Every year, it seems, I capture the winter scene through visual images of what life is like in Fargo, ND, during the winter months.Â But this year, I’ve been sluggish about taking photos of life in the “southern tundra.” I’ve been too immersed in simply making my way through the white stuff that has overtaken us this year to actually be out in it with a camera. Alas…it’s time. Even though I will look back on these photos a few months from now and cringe, wondering how we made it through, and why I felt the need to capture such frigidity, it’s life, and trying to will it to be otherwise won’t make it go away anytime soon.
It’s not always this way. I’ve lived through dry North Dakota winters too, and summers of drought. But we’ve had a series of wild, wet ones for quite a few years in a row. This year, it started early and was relentless. I know the East Coast has gotten it bad, but we were dealing with it much earlier. Though it may seem to make less of an impact here, trust me, the opening of the winter skies has created a lot of challenges in the way we move about day to day.
For example, this is was our bedroom window. It will be nice when spring comes and I can open the shades and let in the sun. Right now, it’s pretty dark in here.
Our poor little mailbox got dumped on to the point of being nearly buried. It’s an adventure just trying to find the mail every day.
This is our view from the garage looking into the back yard. Look at those layers of snow!
Even the evergreens, usually so resilient in the winter, are barely managing to stay above ground.
Nevertheless, I look at these little signs of life with a hopeful attitude. These images remind me that winter is not permanent, though it can be debilitating at times.
I feel the need to describe things I didn’t capture here. Our cul-de-sac snow mountain, which typically comes and goes with the snowfall, is more a summit this year and appears here to stay until spring. The snow-removal dudes just couldn’t keep up with it. So there’s a huge obstruction that we have to work around each day, every time we come and go.
And once we are out on the streets, the snow is piled so high to make way for roadways that it is very difficult just getting around town. You can’t see the oncoming vehicles without pulling out into intersections first. I’ve nearly gotten into a few accidents just trying to move from place to place. I’ve seen more people than usual stuck in snowbanks. Whole lanes have been erased by snow. Just doing simple errands has become a hazardous adventure.
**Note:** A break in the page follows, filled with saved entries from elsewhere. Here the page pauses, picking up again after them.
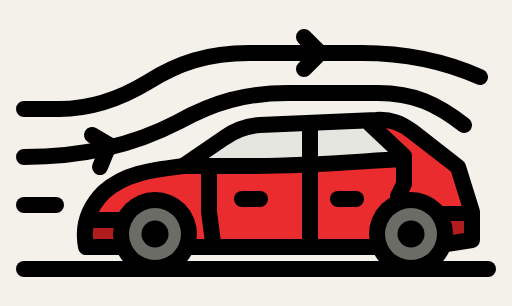
<!DOCTYPE html>
<html lang="en">
<head>
<meta charset="utf-8">
<title>Car aerodynamics</title>
<style>
:root {
  --paper: #f4f1ea;
  --ink: #000;
  --body: #ea2c2f;
  --lamp: #b11d1f;
  --glass: #e6e6e1;
  --rim: #6b6c66;
}
html, body { margin: 0; overflow: hidden; background: var(--paper); }
svg { display: block; width: 512px; height: 306px; }
.line { fill: none; stroke: var(--ink); stroke-width: 16; stroke-linecap: round; stroke-linejoin: round; }
.body { fill: var(--body); }
.glass { fill: var(--glass); }
.lamp { fill: var(--lamp); }
.ink { fill: var(--ink); }
.rim { fill: var(--rim); }
</style>
</head>
<body>
<svg viewBox="0 0 512 306" role="img" aria-label="Red car with air flowing over it">
  <defs>
    <g id="wheel">
      <circle class="ink" r="42"/>
      <circle class="rim" r="26"/>
      <circle class="ink" r="13.5"/>
    </g>
    <rect id="handle" class="ink" width="34" height="16" rx="8"/>
  </defs>

  <g id="airflow" class="line">
    <path d="M24 109H59C92 109 120 99 148 82C178 63 208 53 249 53H362C404 53 444 61 480 77"/>
    <path d="M304 37L320 53L304 69"/>
    <path d="M24 157C80 157 132 146 178 122C214 102 246 93 288 93H378C414 93 437 104 464 125"/>
    <path d="M92 135L109 145L100 167"/>
    <path d="M24 205H56"/>
  </g>

  <path id="road" class="line" d="M24 269H488"/>

  <g id="car">
    <path class="body" d="M86 247C82 226 89 207 104 192C125 173 152 170 183 166L224 138C235 130 246 126 260 125L376 120C391 119 401 123 413 132L458 167L472 212V240L440 247Z"/>
    <path id="windows" class="glass" d="M202 162L229 143C240 135 249 133 262 132L364 128L398 157L310 161Z"/>
    <path class="ink" d="M88 212H124L114 228H88Z"/>
    <path class="lamp" d="M92 228H114V239H92Z"/>
    <path class="ink" d="M434 206H474V221H436Z"/>
    <path class="lamp" d="M450 221H464V234L453 235Z"/>
    <path class="line" d="M183 166H250C310 166 350 162 402 159"/>
    <path class="line" d="M209 168V212L213 242" stroke-linecap="butt"/>
    <path class="line" d="M310 124V245"/>
    <path class="line" d="M370 124L404 156V184L398 196"/>
    <path class="line" d="M86 247C82 226 89 207 104 192C125 173 152 170 183 166L224 138C235 130 246 126 260 125L376 120C391 119 401 123 413 132L458 167L472 212V240L440 245L400 247Z"/>
    <use href="#handle" x="234" y="191"/>
    <use href="#handle" x="330" y="191"/>
    <use href="#wheel" x="155" y="234"/>
    <use href="#wheel" x="411" y="234"/>
  </g>
</svg>
</body>
</html>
But this past week, some melting happened. Now, the white piles have turned brown. I don’t like the looks of it, but it’s another signal of an oncoming spring.
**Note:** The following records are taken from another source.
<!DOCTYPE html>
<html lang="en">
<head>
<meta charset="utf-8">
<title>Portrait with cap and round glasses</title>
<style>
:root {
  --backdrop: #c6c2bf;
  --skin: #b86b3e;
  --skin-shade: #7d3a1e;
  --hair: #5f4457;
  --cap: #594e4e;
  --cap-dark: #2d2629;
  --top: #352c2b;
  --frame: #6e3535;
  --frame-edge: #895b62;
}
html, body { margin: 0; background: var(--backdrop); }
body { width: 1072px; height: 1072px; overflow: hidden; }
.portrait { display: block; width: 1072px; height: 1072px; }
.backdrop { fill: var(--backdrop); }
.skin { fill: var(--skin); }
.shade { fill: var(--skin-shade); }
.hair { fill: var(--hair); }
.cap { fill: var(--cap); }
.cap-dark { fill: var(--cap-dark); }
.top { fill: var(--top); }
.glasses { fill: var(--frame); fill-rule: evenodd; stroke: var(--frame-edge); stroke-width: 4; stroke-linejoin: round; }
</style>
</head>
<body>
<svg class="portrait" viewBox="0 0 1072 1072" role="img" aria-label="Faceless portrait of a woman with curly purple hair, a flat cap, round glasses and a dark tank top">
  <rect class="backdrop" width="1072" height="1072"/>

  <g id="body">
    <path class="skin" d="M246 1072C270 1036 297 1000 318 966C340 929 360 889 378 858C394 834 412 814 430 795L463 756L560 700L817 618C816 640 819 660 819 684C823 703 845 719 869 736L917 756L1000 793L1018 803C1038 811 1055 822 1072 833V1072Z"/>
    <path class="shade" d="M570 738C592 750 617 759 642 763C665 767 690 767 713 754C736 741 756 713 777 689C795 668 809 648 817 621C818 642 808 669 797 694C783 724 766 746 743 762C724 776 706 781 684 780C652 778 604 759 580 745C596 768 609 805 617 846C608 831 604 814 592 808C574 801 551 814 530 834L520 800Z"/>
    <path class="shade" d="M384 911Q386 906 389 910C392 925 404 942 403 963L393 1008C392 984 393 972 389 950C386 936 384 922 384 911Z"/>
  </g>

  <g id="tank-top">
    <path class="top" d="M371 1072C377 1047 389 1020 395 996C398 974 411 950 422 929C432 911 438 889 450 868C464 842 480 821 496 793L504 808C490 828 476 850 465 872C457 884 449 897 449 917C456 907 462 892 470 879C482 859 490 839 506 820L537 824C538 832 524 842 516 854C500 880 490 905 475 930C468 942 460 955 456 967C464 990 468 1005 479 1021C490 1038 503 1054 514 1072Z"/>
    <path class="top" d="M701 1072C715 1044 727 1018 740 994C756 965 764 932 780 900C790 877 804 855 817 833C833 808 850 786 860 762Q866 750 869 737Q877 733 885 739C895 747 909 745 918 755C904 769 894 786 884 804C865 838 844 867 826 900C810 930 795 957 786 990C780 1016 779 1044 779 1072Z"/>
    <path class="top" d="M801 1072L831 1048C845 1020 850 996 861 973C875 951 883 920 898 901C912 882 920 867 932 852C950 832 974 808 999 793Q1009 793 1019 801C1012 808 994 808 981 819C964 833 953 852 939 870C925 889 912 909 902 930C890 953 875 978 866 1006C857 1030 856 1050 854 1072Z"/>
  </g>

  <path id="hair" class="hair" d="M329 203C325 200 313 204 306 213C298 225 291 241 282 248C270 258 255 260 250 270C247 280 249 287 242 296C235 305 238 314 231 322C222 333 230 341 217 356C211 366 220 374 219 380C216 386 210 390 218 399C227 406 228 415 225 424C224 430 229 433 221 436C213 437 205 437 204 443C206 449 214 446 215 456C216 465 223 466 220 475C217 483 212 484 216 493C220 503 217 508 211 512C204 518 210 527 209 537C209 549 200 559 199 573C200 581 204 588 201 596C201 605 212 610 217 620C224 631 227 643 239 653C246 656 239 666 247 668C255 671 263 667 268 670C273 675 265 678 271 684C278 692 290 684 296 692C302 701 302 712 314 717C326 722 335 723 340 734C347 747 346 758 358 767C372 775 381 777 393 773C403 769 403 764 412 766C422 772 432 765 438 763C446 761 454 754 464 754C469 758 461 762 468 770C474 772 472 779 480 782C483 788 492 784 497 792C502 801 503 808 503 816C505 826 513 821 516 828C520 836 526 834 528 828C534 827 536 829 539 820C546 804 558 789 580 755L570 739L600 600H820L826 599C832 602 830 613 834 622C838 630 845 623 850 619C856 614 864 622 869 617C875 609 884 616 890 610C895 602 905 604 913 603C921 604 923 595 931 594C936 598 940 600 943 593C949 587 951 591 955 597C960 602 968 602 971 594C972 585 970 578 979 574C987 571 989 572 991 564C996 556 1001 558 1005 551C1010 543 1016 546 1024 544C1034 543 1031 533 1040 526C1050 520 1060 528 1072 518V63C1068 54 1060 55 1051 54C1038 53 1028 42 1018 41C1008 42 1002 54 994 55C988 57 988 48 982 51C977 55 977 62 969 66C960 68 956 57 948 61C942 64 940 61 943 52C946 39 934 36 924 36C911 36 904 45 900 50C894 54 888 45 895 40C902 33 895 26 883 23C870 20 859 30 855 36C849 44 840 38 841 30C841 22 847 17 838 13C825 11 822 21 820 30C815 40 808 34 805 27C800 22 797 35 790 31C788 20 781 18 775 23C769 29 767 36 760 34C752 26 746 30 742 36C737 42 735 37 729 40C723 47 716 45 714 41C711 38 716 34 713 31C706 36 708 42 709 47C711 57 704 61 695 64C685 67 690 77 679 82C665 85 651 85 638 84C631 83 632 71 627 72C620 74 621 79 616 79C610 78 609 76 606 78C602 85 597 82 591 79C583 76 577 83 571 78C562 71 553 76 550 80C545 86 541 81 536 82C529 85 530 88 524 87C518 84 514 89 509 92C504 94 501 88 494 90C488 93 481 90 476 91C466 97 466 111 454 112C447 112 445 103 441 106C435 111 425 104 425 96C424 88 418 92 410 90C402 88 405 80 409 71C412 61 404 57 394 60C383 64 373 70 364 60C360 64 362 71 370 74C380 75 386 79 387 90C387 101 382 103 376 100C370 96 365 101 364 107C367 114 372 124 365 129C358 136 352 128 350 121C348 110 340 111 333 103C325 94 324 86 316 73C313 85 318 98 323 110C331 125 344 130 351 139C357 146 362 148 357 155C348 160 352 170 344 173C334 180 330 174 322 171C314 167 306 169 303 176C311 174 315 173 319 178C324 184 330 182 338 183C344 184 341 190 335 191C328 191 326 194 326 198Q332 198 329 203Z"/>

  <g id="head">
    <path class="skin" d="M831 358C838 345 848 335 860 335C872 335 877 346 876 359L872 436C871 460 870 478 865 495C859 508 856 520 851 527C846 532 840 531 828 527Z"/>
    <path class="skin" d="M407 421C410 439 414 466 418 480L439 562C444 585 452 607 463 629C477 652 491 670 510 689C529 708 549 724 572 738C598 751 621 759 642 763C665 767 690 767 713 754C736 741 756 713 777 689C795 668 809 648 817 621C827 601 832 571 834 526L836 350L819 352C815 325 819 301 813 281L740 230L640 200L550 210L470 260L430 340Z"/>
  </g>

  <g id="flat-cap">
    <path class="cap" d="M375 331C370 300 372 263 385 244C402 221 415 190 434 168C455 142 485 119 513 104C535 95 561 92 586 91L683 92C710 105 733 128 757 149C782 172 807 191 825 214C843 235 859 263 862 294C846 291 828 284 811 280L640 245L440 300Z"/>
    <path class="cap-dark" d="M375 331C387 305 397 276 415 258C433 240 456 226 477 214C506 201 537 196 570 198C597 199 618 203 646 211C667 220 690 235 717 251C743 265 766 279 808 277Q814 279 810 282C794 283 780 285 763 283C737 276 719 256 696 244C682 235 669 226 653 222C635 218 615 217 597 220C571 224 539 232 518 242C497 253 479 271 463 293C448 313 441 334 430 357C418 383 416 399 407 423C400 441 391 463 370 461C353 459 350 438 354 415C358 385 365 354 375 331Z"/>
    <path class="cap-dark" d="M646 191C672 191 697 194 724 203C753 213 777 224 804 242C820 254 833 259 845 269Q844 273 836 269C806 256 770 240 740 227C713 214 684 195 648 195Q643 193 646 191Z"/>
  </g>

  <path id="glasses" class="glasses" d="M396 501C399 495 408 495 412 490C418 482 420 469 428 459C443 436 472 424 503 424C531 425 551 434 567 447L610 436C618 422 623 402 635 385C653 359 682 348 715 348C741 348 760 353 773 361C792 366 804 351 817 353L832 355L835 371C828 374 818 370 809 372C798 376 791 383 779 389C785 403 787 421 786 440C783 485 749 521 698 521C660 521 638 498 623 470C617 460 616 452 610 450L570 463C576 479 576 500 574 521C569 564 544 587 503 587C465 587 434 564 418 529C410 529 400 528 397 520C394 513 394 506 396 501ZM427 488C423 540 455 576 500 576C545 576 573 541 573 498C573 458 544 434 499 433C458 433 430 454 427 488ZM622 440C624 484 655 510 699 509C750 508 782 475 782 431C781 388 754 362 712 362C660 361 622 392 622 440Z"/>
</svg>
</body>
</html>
And how do we survive? Honestly, it’s not as hard as it might seem. Yes, we have these annoyances to deal with, but we find ways to keep warm. This weekend, for instance, we went to a First Reconciliation event for our second-grader, watched our fifth-grader’s basketball tournament, and my son and I, along with two friends and their parents, headed out Saturday night to dinner and then on to our school’s Generations Dance.
Though I’d heard other parents talk about it before, this was my first Generations Dance, since it’s only for high school. The idea is that the son or daughter takes the parent of the opposite gender to the dance. So I had a date with my 15-year-old son. It was a great excuse to hang with him and his friends. Even though he hadn’t been planning on going, I decided that since the dance is as much for parents as the kids, we weren’t going to miss out. The dinner was nice, and even though he wasn’t about to boogie with his mom, my son seemed to enjoy being around his friends. And I danced with some of my friends.
We do have limitations in the winter here in Fargo, ND, but we also have a lot of creative ways to keep life moving forward and enjoyable.
Q4U: How do you beat the Winter Blues?